Why I believe our sewers are the obvious solution to rolling out 5G.
It is a little over two years since I made the move from the telecommunications industry to the wastewater industry. It has been an enlightening and fascinating time. One of the best things about moving into a different industry is the opportunity to take all the good ideas, practices and established ways of working and apply them to new and different situations.
This is probably why when I see articles discussing the challenges associated with getting the country 5G ready, I get a little perplexed. Is it not obvious? The answer runs beneath our feet, the answer is, of course, our sewer networks.
5G to most people is the answer to all their connection and buffering woes…..and it should be. It is the Fifth generation of digital mobile technology. Each generation continually builds upon, repurposes and improves the features and capabilities of the previous generation. So has been the process since the early 90’s. So why all the concern now?
5G is different.
One of the key differentiators is the higher frequencies. The higher frequency means 5G can send a lot (like a lot) more data, but as higher frequencies have shorter wavelengths an increase in the number of cell sites is required. To support the expected growth of IoT, faster and smart mobile devices and much heavier data loads, each of these new cell sites need to be connected by fibre.
In telecommunications, the common phrase for the final part of the connection is ‘the last mile’. This is fast going to change if we are going to get fibre to circa 400,000+ new cell sites. ‘The last metre’ will become the common turn of phrase.
In my mind, there are three options available to get this fibre in place. These are:
- Dig up the streets to install more duct and cause disruptions (the traditional way),
- Use and share existing infrastructure (competitive market, so not ideal),
- Use the sewers. Sewers are proven to be a more secure and safer environment.
Impact on our sewers.
The problem with using the sewers is that the wastewater industry already has a tough job managing an ageing asset against a backdrop of climate change, urbanisation and increasing population. Just using the sewer for fibre connectivity is not good enough. Anything other than the three P’s in the sewer network needs to be part of a wider solution.
That is why nuron was created. We have created a solution that provides benefits to both industries.
Water companies get a sewer nervous system which for the first time provides visibility for their whole network enabling the transformation to proactive and predictive management.
It also provides the fibre infrastructure for 5G and ‘last meter’ connectivity. There are 630,00km of sewer network in the UK, about 70% of these have a diameter of 600mm or less (non-man entry) of which nuron can robotically install. (We can also deploy in man entry – just saying).
I Love my job.
Over the last two years, I have learned that the water industry has a huge environmental and social conscience.
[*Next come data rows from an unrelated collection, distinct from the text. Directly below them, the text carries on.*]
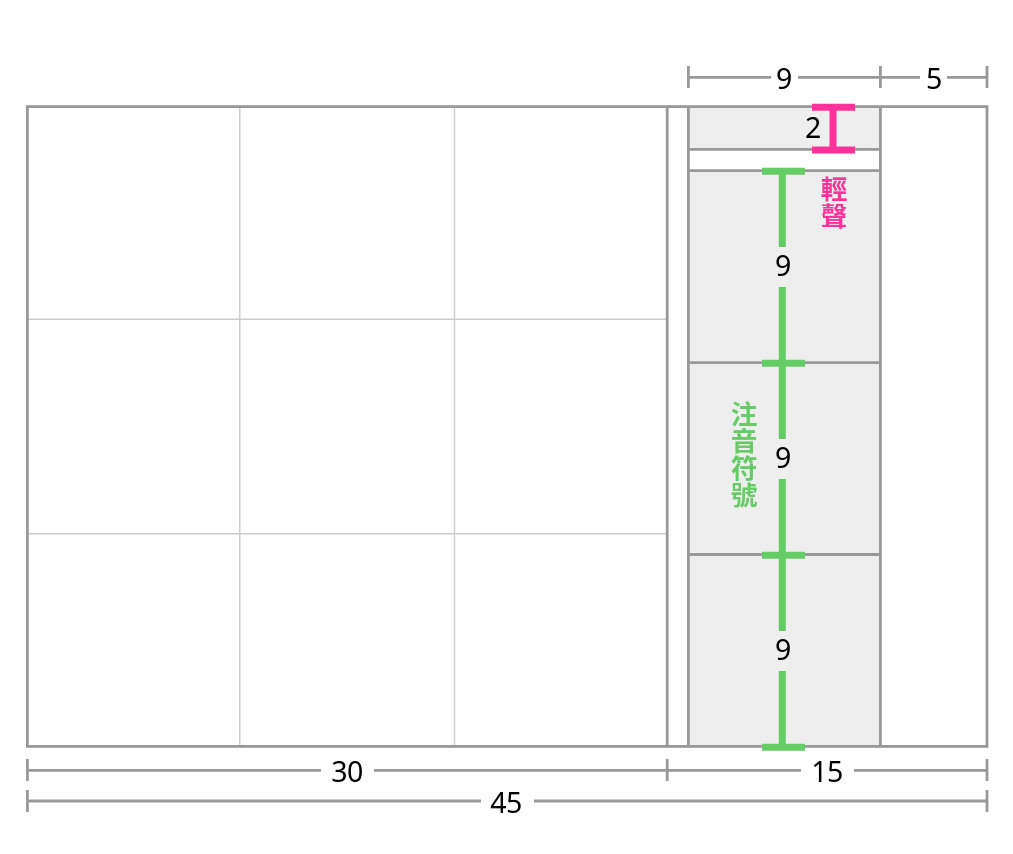
<!DOCTYPE html>
<html lang="zh-Hant">
<head>
<meta charset="utf-8">
<title>注音符號</title>
<style>
:root {
  --paper: #fff;
  --frame: #999;
  --guide: #ccc;
  --cell: #eee;
  --ink: #000;
  --symbol: #6c6;
  --tone: #f39;
}
* { box-sizing: border-box; }
html, body { margin: 0; overflow: hidden; background: var(--paper); }
.diagram { position: relative; width: 1013px; height: 854px; overflow: hidden; background: var(--paper); }
.drawing { position: absolute; inset: 0; display: block; fill: none; }
.guides { stroke: var(--guide); stroke-width: 1.4; }
.cells { fill: var(--cell); }
.frame, .dimensions { stroke: var(--frame); stroke-width: 2.8; }
.symbol-measure { stroke: var(--symbol); stroke-width: 7; }
.tone-measure { stroke: var(--tone); stroke-width: 7; }
.value {
  position: absolute; transform: translate(-50%, -50%);
  font: 400 28.5px/1 "Noto Sans", "Open Sans", sans-serif;
  letter-spacing: -0.5px; color: var(--ink); white-space: nowrap;
}
.caption {
  position: absolute; writing-mode: vertical-rl; white-space: nowrap;
  font: 700 26.7px/1 "Noto Sans CJK TC", "Noto Sans CJK JP", sans-serif;
}
.caption-symbol { left: 730px; top: 401px; color: var(--symbol); }
.caption-tone { left: 820px; top: 176px; color: var(--tone); }
</style>
</head>
<body>
<main class="diagram">
  <svg class="drawing" width="1013" height="854" viewBox="0 0 1013 854" aria-hidden="true">
    <g class="cells">
      <rect x="688" y="107" width="192" height="42"/>
      <rect x="688" y="171" width="192" height="575"/>
    </g>
    <path class="guides" d="M239.8 107V746M454.5 107V746M28 319.2H667M28 533.8H667"/>
    <g class="frame">
      <rect x="27.4" y="106.6" width="959.6" height="639.8"/>
      <path d="M667.2 107V746M688.4 107V746M880.4 107V746M688 149.4H880M688 170.6H880M688 362.6H880M688 554.5H880"/>
    </g>
    <g class="dimensions">
      <path d="M688.4 66V88M880.4 66V88M987 66V88M688 77.3H771M798 77.3H920M947 77.3H987"/>
      <path d="M27.4 759V781M667.2 759V781M987 759V781M27 770.4H321M374 770.4H801M854 770.4H987"/>
      <path d="M27.4 790V812M987 790V812M27 801H481M534 801H987"/>
    </g>
    <path class="symbol-measure" d="M782.3 171V247M782.3 287V439M782.3 479V631M782.3 671V747M762 171.2H805M762 363.2H805M762 555.2H805M762 747.2H805"/>
    <path class="tone-measure" d="M833 107V150M812 107.2H855M812 150H855"/>
  </svg>

  <span class="value" style="left:784px;top:78px">9</span>
  <span class="value" style="left:934px;top:78px">5</span>
  <span class="value" style="left:813px;top:127px">2</span>
  <span class="value" style="left:783px;top:265px">9</span>
  <span class="value" style="left:783px;top:457px">9</span>
  <span class="value" style="left:783px;top:649px">9</span>
  <span class="value" style="left:347px;top:771px">30</span>
  <span class="value" style="left:827px;top:771px">15</span>
  <span class="value" style="left:506px;top:802px">45</span>

  <span class="caption caption-tone">輕聲</span>
  <span class="caption caption-symbol">注音符號</span>
</main>
</body>
</html>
I love that I get to be part of a solution that benefits them, whilst doing so much more in terms of building a smart resilient infrastructure for 5G and smart cities.